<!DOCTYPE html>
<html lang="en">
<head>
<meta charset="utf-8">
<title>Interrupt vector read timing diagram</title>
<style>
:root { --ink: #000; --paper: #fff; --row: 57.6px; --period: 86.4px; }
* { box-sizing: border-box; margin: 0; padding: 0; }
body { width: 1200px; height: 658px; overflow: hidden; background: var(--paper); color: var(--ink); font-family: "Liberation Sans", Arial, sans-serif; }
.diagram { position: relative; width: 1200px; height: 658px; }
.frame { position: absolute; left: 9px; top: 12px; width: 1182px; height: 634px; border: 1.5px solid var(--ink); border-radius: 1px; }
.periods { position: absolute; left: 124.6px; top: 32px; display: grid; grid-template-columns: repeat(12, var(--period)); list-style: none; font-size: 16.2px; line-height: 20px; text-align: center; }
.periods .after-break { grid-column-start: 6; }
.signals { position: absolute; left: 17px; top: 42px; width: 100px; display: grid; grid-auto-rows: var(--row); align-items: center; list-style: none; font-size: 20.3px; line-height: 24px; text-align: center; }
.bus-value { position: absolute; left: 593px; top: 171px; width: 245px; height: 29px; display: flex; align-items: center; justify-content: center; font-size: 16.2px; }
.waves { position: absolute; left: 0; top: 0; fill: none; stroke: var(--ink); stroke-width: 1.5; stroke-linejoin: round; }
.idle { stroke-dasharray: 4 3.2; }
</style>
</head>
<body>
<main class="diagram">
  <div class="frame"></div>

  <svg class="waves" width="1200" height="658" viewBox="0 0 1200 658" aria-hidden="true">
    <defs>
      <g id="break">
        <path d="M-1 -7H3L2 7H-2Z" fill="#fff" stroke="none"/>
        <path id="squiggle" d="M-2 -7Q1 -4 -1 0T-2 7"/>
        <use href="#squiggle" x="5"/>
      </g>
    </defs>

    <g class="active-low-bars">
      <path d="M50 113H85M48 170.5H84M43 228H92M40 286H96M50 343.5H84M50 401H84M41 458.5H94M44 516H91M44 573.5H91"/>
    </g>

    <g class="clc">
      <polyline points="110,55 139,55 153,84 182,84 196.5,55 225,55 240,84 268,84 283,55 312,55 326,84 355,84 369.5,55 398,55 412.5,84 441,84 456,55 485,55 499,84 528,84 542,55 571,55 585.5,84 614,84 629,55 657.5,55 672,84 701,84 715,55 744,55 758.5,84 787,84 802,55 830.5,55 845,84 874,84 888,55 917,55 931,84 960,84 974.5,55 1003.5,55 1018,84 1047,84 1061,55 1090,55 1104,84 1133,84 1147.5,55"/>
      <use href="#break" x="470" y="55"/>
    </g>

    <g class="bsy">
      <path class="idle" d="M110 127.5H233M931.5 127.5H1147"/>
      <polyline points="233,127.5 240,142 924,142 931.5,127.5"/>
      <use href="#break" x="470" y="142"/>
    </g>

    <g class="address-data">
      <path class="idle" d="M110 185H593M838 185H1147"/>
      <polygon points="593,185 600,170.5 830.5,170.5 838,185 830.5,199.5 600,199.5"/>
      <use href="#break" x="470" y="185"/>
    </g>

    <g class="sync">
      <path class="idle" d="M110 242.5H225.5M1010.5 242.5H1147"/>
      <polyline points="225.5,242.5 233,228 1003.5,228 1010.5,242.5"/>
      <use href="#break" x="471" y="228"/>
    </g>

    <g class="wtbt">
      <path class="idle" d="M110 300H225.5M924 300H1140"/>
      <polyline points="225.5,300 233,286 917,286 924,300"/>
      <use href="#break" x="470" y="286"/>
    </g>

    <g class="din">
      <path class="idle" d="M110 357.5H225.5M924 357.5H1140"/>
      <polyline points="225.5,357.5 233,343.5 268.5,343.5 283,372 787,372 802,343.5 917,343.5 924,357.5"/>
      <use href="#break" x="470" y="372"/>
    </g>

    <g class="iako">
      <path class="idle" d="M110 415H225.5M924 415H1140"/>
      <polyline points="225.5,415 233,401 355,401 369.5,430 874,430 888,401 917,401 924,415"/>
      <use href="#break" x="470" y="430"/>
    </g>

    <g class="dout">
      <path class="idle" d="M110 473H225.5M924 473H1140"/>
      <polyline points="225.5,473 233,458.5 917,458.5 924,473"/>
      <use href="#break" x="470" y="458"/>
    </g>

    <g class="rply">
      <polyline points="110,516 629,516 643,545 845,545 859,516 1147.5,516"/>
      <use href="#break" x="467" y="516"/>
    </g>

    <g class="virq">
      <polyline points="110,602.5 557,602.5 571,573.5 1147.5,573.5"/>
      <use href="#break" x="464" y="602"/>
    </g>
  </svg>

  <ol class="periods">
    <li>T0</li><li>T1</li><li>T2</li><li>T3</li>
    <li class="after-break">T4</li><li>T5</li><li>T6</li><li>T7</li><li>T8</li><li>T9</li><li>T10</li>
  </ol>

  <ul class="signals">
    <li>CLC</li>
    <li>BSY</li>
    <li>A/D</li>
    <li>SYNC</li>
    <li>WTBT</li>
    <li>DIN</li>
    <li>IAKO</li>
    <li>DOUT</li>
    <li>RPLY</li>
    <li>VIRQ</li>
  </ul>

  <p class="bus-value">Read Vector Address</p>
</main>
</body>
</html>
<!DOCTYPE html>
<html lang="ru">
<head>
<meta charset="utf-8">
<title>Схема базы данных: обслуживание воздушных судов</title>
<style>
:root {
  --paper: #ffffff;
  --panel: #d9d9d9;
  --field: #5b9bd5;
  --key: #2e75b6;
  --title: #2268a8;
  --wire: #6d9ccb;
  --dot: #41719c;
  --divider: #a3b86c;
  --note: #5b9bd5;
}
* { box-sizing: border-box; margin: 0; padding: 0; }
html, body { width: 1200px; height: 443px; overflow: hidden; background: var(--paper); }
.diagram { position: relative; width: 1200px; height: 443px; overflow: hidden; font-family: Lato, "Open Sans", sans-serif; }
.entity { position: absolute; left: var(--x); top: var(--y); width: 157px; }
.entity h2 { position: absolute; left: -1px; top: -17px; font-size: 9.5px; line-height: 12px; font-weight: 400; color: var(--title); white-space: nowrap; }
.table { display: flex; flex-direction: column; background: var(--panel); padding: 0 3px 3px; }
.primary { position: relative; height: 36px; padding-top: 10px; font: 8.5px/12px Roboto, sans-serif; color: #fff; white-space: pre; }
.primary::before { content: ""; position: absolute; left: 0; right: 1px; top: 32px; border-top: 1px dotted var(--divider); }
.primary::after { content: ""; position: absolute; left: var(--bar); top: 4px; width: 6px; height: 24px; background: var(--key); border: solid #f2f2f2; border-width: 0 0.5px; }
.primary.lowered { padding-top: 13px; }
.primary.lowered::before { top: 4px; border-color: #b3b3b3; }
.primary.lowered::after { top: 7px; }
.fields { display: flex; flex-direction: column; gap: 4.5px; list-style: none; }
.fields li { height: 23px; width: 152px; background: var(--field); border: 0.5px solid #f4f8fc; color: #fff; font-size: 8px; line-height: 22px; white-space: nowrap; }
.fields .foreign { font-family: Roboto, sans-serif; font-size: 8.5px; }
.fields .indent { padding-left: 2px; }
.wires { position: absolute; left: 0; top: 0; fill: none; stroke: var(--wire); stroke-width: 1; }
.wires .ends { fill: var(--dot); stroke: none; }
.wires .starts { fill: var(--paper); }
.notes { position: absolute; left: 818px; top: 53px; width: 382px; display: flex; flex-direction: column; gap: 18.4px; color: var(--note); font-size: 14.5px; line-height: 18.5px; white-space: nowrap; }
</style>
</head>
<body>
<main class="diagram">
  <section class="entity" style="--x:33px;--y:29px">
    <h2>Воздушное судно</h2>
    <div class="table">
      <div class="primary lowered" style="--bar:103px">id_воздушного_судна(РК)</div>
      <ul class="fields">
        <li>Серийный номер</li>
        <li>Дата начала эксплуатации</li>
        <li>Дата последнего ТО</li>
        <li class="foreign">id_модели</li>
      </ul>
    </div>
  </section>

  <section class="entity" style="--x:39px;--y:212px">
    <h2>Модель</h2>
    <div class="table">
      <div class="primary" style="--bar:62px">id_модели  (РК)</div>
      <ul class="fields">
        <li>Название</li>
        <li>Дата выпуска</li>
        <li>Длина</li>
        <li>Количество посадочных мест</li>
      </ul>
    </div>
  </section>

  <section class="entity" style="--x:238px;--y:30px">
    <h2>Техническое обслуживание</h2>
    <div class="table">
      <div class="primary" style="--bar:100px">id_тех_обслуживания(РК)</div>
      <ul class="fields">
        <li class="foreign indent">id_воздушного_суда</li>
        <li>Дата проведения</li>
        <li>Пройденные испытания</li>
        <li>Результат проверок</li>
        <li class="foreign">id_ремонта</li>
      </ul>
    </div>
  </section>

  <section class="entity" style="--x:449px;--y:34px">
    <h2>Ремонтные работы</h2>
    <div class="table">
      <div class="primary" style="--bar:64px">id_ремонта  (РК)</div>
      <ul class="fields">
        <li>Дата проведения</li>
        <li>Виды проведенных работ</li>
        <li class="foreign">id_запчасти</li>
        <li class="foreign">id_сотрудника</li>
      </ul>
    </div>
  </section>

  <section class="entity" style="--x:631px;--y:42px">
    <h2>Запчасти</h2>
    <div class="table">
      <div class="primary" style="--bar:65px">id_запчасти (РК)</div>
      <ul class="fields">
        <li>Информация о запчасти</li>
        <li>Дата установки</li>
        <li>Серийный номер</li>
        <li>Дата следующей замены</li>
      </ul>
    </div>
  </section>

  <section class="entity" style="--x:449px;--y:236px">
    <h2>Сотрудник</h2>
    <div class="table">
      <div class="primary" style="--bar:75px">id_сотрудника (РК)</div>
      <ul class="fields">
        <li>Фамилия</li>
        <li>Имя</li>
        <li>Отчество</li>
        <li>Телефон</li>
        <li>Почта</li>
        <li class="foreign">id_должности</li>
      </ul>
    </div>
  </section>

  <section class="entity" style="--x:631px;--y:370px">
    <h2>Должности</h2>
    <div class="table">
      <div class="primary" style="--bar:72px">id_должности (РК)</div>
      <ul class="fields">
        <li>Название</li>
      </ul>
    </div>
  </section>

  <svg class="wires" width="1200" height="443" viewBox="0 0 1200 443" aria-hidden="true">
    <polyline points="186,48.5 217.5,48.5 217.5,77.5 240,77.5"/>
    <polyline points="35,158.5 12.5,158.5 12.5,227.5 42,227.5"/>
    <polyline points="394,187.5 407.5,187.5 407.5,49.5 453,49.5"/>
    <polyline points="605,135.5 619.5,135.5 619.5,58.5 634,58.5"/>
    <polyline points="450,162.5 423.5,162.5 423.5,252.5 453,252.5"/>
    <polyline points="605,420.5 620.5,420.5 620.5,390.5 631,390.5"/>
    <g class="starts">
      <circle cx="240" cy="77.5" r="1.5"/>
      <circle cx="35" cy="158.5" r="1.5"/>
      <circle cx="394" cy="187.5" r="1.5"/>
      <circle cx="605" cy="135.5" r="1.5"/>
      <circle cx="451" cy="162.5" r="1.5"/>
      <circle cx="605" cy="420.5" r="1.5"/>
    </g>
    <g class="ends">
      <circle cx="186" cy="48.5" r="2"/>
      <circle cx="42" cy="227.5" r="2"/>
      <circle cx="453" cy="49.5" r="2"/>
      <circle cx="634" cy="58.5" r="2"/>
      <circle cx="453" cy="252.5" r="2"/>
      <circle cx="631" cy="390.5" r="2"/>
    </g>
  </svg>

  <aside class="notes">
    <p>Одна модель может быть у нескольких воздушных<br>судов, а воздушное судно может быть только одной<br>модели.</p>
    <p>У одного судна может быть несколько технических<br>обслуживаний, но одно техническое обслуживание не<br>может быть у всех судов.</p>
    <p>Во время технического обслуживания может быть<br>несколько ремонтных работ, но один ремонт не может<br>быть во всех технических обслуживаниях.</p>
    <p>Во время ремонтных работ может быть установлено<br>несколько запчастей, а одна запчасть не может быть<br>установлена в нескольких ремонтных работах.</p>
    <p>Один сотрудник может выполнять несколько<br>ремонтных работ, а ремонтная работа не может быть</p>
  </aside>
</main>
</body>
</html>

***

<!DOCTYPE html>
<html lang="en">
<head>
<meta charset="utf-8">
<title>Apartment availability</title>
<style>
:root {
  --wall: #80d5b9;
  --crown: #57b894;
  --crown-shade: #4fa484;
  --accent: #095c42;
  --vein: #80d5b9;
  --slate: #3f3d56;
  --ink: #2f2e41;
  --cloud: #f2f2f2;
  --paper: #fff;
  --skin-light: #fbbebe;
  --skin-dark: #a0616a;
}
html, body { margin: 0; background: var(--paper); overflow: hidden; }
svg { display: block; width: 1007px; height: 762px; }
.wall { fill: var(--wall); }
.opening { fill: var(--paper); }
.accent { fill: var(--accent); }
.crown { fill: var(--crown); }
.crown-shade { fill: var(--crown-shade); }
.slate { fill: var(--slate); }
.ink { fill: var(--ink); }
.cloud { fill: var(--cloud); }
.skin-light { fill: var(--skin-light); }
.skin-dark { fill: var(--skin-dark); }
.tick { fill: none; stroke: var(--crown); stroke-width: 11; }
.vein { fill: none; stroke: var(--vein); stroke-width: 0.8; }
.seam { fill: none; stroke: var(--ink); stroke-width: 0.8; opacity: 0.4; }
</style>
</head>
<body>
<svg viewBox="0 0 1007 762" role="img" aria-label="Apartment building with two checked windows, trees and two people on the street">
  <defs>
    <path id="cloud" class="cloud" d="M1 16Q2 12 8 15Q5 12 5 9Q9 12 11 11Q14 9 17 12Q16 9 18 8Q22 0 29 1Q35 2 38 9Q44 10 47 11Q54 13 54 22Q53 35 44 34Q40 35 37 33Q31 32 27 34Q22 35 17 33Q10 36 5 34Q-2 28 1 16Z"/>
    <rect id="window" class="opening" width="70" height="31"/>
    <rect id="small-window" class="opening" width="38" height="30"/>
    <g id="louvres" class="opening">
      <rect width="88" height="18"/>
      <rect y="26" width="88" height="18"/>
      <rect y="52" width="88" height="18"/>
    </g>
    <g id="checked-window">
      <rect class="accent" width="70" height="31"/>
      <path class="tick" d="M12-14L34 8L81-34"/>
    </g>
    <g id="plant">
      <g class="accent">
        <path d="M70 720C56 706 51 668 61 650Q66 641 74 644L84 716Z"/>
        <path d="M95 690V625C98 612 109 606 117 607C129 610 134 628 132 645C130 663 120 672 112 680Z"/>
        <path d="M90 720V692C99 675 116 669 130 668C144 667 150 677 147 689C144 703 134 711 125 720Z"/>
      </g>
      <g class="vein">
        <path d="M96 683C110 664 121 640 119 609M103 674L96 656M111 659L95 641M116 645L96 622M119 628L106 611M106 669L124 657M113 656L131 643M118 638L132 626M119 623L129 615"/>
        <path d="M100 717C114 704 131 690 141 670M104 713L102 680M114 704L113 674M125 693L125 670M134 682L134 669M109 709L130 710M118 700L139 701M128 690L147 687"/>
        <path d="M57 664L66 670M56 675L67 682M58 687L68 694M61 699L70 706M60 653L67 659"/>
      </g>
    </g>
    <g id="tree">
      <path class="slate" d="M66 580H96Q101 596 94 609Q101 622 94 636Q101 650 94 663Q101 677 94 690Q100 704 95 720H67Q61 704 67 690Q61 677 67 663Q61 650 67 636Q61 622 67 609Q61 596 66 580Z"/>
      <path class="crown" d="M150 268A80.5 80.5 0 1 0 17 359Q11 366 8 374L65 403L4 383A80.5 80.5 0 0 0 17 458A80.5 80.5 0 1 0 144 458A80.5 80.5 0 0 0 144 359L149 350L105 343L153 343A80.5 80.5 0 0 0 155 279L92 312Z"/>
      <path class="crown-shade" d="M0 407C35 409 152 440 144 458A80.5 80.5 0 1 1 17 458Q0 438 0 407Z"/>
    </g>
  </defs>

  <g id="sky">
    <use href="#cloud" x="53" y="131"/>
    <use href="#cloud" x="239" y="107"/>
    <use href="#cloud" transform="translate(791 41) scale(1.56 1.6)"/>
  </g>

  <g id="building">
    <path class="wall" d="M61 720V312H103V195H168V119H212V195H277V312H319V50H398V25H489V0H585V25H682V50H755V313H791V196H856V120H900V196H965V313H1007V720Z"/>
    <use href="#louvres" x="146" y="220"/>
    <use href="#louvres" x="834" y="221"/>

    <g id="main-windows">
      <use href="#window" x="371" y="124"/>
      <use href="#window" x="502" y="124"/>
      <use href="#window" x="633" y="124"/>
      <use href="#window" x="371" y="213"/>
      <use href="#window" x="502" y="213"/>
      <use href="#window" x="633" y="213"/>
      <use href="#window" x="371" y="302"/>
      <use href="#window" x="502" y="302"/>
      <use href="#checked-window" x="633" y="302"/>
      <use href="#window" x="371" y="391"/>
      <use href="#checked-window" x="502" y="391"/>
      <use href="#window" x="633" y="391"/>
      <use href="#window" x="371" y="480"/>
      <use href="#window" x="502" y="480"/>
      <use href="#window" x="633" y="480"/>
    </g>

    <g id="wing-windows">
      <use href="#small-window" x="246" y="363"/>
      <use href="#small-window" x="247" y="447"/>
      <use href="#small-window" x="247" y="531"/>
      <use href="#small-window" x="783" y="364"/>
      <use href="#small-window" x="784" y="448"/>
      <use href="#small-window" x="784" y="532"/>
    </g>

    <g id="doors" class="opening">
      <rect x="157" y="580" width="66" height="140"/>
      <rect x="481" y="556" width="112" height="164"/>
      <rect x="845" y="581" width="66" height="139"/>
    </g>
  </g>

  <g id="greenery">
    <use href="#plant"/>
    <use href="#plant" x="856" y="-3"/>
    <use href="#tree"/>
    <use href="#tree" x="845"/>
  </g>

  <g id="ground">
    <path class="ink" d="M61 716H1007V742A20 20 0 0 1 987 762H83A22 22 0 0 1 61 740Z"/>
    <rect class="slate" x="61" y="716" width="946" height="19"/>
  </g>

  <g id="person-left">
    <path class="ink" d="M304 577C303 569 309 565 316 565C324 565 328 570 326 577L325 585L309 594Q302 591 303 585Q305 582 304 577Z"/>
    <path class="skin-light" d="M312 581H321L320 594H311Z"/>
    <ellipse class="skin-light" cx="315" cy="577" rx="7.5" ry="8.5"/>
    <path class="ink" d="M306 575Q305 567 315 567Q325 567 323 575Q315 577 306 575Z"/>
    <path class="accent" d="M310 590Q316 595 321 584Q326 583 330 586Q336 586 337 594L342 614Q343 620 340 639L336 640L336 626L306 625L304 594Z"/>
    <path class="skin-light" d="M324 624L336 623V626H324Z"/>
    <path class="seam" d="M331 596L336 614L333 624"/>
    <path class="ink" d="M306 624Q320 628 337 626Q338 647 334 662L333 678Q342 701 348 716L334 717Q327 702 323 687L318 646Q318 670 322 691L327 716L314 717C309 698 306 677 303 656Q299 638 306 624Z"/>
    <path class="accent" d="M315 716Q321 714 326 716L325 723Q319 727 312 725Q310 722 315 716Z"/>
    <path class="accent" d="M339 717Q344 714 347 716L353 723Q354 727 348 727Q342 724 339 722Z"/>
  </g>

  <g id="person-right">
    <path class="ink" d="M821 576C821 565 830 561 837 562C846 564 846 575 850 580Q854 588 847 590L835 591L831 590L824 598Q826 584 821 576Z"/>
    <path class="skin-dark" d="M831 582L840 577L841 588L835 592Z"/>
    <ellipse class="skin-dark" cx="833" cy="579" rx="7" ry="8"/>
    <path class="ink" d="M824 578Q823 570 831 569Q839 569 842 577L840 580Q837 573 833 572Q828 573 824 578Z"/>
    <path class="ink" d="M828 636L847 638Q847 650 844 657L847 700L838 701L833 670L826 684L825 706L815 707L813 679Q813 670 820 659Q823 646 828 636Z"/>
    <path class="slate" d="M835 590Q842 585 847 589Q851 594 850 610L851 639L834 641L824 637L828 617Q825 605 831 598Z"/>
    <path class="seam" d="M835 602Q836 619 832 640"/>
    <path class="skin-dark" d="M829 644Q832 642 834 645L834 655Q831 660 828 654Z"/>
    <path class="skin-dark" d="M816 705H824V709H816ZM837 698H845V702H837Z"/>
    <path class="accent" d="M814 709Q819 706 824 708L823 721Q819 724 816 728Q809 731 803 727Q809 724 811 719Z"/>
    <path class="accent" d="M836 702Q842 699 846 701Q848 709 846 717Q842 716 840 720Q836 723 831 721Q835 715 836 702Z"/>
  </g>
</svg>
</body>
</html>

***

EXERCISE BRIEF
Working through the entries above, copy every line in which "title" is found.

WRITTEN RESPONSE
<title>Interrupt vector read timing diagram</title>
<title>Схема базы данных: обслуживание воздушных судов</title>
  --title: #2268a8;
.entity h2 { position: absolute; left: -1px; top: -17px; font-size: 9.5px; line-height: 12px; font-weight: 400; color: var(--title); white-space: nowrap; }
<title>Apartment availability</title>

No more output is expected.